▶ **About this task**: If a line of the records contains the string "return", copy it out.

------ Source records ------

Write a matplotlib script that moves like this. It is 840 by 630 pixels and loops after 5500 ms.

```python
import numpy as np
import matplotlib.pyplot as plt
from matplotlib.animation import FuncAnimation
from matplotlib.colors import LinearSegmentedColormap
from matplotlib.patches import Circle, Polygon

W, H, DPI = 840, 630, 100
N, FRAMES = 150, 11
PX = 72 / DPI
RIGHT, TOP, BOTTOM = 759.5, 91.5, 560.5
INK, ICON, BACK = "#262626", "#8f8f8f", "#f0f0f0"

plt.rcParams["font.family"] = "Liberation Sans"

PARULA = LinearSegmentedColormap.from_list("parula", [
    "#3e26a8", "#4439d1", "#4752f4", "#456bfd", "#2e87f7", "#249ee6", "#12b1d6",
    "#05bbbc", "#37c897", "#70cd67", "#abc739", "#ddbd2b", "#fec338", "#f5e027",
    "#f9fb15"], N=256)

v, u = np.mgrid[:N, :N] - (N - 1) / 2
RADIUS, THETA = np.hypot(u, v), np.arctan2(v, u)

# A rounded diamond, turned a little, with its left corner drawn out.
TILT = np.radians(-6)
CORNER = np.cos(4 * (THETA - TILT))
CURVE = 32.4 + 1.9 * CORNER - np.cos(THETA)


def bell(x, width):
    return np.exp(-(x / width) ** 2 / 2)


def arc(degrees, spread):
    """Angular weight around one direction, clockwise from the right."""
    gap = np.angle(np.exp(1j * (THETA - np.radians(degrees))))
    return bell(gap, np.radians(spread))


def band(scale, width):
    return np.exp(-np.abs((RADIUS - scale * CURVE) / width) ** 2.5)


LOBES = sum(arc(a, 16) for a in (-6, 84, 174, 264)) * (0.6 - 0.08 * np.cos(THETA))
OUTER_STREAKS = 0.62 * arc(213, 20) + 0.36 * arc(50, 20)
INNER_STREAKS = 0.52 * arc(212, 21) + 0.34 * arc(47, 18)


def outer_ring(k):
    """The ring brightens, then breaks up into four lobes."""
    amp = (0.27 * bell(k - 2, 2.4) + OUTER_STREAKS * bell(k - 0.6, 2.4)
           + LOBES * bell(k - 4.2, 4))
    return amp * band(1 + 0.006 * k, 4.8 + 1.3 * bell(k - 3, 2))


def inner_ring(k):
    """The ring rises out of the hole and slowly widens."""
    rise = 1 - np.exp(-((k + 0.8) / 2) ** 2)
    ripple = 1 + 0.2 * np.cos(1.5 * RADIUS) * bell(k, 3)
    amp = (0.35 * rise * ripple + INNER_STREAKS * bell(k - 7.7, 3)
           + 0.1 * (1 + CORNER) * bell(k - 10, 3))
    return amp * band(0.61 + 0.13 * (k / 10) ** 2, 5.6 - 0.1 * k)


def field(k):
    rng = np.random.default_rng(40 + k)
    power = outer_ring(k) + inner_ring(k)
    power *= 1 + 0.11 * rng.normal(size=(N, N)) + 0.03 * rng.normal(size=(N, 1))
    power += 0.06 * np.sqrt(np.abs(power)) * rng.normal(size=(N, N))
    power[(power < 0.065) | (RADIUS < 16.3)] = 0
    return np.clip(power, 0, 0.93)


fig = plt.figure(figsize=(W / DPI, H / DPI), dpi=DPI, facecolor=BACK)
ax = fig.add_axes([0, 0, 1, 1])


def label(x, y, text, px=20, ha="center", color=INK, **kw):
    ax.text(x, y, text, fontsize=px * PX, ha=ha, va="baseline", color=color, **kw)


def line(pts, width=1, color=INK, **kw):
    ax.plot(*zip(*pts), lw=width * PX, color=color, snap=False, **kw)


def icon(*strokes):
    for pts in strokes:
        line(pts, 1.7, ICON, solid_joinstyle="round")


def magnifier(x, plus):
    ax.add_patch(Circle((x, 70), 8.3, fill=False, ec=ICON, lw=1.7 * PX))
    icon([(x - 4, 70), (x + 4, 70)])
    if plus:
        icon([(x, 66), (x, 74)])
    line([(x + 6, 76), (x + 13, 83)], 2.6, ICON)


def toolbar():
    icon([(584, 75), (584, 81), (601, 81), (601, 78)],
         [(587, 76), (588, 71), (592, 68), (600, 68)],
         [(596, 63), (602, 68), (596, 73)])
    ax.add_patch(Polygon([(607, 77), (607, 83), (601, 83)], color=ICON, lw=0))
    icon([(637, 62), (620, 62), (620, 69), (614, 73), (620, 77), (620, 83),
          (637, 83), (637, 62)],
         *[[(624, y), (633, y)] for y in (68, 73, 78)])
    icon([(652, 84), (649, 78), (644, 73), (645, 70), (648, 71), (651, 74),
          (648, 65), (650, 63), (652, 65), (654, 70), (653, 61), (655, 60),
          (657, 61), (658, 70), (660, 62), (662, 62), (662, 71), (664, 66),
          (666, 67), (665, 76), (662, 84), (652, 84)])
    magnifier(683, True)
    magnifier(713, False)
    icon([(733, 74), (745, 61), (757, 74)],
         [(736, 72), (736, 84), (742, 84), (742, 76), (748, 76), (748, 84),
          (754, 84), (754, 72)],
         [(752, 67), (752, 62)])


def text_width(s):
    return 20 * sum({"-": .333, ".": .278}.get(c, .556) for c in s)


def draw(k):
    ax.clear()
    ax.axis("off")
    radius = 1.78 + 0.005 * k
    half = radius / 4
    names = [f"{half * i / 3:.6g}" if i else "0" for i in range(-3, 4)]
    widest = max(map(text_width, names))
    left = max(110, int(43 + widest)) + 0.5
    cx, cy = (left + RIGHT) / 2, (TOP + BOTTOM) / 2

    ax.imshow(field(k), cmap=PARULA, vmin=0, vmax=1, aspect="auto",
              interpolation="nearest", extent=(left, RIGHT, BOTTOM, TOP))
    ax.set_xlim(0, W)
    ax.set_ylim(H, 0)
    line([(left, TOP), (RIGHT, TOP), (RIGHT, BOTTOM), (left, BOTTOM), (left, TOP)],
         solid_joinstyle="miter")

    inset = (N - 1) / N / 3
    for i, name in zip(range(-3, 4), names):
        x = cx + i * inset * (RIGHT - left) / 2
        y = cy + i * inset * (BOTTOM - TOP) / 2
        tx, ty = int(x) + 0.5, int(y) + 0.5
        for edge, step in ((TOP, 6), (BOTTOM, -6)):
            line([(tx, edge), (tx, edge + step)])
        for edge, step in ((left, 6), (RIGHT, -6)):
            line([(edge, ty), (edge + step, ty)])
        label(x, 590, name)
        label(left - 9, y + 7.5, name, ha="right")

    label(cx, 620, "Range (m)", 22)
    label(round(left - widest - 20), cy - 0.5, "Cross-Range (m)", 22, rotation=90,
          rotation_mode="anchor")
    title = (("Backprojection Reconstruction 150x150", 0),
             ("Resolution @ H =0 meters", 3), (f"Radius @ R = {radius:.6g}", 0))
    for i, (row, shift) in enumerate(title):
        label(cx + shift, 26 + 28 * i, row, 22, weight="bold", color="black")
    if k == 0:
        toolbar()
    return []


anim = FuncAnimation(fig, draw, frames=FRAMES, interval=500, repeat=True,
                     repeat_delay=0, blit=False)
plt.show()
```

------

▶ **Exercise output**:
    return np.exp(-(x / width) ** 2 / 2)
    return bell(gap, np.radians(spread))
    return np.exp(-np.abs((RADIUS - scale * CURVE) / width) ** 2.5)
    return amp * band(1 + 0.006 * k, 4.8 + 1.3 * bell(k - 3, 2))
    return amp * band(0.61 + 0.13 * (k / 10) ** 2, 5.6 - 0.1 * k)
    return np.clip(power, 0, 0.93)
    return 20 * sum({"-": .333, ".": .278}.get(c, .556) for c in s)
    return []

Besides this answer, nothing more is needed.